A type of bonsai designed to mimic a forest.
The source specimen is shaped to be relatively small and to meet the aesthetic standards of bonsai. When the candidate bonsai nears its planned final size it is planted in a display pot, usually one designed for bonsai display in one of a few accepted shapes and proportions. From that point forward, its growth is restricted by the pot environment.Another dazzling Azalea
A lilac that has both looks and a lovely scent
Root over rock style
A Japanese Maple that is about 100 years old (across seasons)
60 year old Crabapple Tree
Trident maple with exposed roots
Over 50 year old Atlas Cedar
Cherry Blossom in full bloom
A Bald Cypress
Small trees grown in containers, like bonsai, require specialized care. Unlike houseplants and other subjects of container gardening, tree species in the wild, in general, grow roots up to several meters long and root structures encompassing several thousand liters of soil. In contrast, a typical bonsai container is under 25 centimeters in its largest dimension and 2 to 10 liters in volume.
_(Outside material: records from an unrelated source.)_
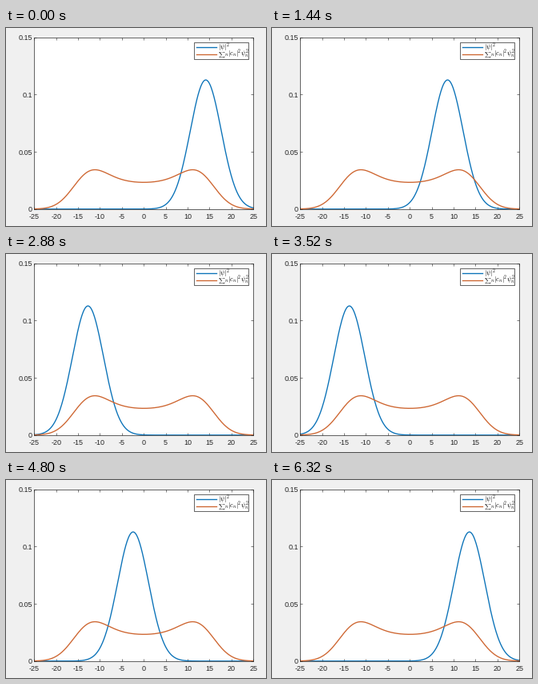
A matplotlib script that plays this animation: 325 by 248 pixels, repeating every 6.4 s.

```python
import numpy as np
import matplotlib.pyplot as plt
from matplotlib.animation import FuncAnimation
from matplotlib.patches import Rectangle

W, H, DPI = 325, 248, 64
PX = 72 / DPI  # points per pixel
FRAMES, INTERVAL = 80, 80

BLUE, ORANGE, INK = "#0A72B8", "#CE6631", "#262626"
LEFT, RIGHT, TOP, BOTTOM = 35.2, 309.2, 11.8, 226.8
CURVE, BORDER = 1.35 * PX, 0.7 * PX

SIGMA = 5.0
AMPLITUDE = 2 * np.sqrt(2) * SIGMA  # coherent state with alpha = 2

# Phase of the oscillation at a few steps; the playback speed drifts a little.
STEPS = np.array([0, 11, 26, 36, 52, 70, 79])
PHASES = np.array([0, 0.395, 1.668, 2.69, 3.975, 5.255, 6.006])
RATES = np.gradient(PHASES, STEPS)


def phase(k):
    """Cubic Hermite interpolation of the phase at step k."""
    i = min(np.searchsorted(STEPS, k, side="right") - 1, len(STEPS) - 2)
    h = STEPS[i + 1] - STEPS[i]
    s = (k - STEPS[i]) / h
    return ((1 + 2 * s) * (1 - s) ** 2 * PHASES[i]
            + s * (1 - s) ** 2 * h * RATES[i]
            + s ** 2 * (3 - 2 * s) * PHASES[i + 1]
            + s ** 2 * (s - 1) * h * RATES[i + 1])


def packet(x, center):
    return np.exp(-((x - center) / SIGMA) ** 2) / (SIGMA * np.sqrt(np.pi))


plt.rcParams.update({"font.family": "Liberation Sans", "mathtext.fontset": "cm",
                     "axes.unicode_minus": False})
fig = plt.figure(figsize=(W / DPI, H / DPI), dpi=DPI, facecolor="#F0F0F0")
ax = fig.add_axes([LEFT / W, 1 - BOTTOM / H, (RIGHT - LEFT) / W, (BOTTOM - TOP) / H])
ax.set(xlim=(-25, 25), ylim=(0, 0.15), xticks=range(-25, 26, 5))
ax.set_yticks([0, 0.05, 0.1, 0.15], ["0", "0.05", "0.1", "0.15"])
ax.tick_params(direction="in", top=True, right=True, length=2.7 * PX,
               width=0.6 * PX, color=INK, labelcolor=INK, labelsize=9 * PX)
ax.tick_params(axis="x", pad=5.5 * PX)
ax.tick_params(axis="y", pad=2.5 * PX)
for spine in ax.spines.values():
    spine.set(linewidth=BORDER, color=INK)

x = np.linspace(-25, 25, 501)
angles = np.linspace(0, 2 * np.pi, 200, endpoint=False)
average = packet(x[:, None], AMPLITUDE * np.cos(angles)).mean(axis=1)
wave, = ax.plot(x, packet(x, AMPLITUDE), color=BLUE, lw=CURVE)
ax.plot(x, average, color=ORANGE, lw=CURVE)

# Legend, laid out in pixels from the top left corner.
key = fig.add_axes([0, 0, 1, 1])
key.set(xlim=(0, W), ylim=(H, 0))
key.axis("off")
key.add_patch(Rectangle((235.2, 17.8), 68, 21, fc="white", ec=INK, lw=BORDER))
for y, color in [(23.5, BLUE), (33, ORANGE)]:
    key.plot([238, 263], [y, y], color=color, lw=CURVE)


def formula(px, py, text, size):
    key.text(px, py, text, color="black", size=size * PX, va="baseline")


formula(264.8, 25.8, r"$|\psi|^2$", 8.2)
formula(264.8, 35, r"$\sum$", 5.5)
formula(272.8, 35.4, r"$_n|c_n|^2\psi_n^2$", 8.2)


def draw(k):
    wave.set_ydata(packet(x, AMPLITUDE * np.cos(phase(k))))
    return wave,


anim = FuncAnimation(fig, draw, frames=FRAMES, interval=INTERVAL, repeat=True)
plt.show()
```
One of the oldest bonsai trees in history, this is a Japanese White Pine, and its conjectured that its birthday was in1625, almost 400 years ago.
Branch and leaf (or needle) growth in trees is also of a larger scale in nature. Wild trees typically grow 5 meters or taller when mature, whereas the largest bonsai rarely exceed 1 meter and most specimens are significantly smaller. These size differences affect maturation, transpiration, nutrition, pest resistance, and many other aspects of tree biology. Maintaining the long-term health of a tree in a container requires some specialized care techniques.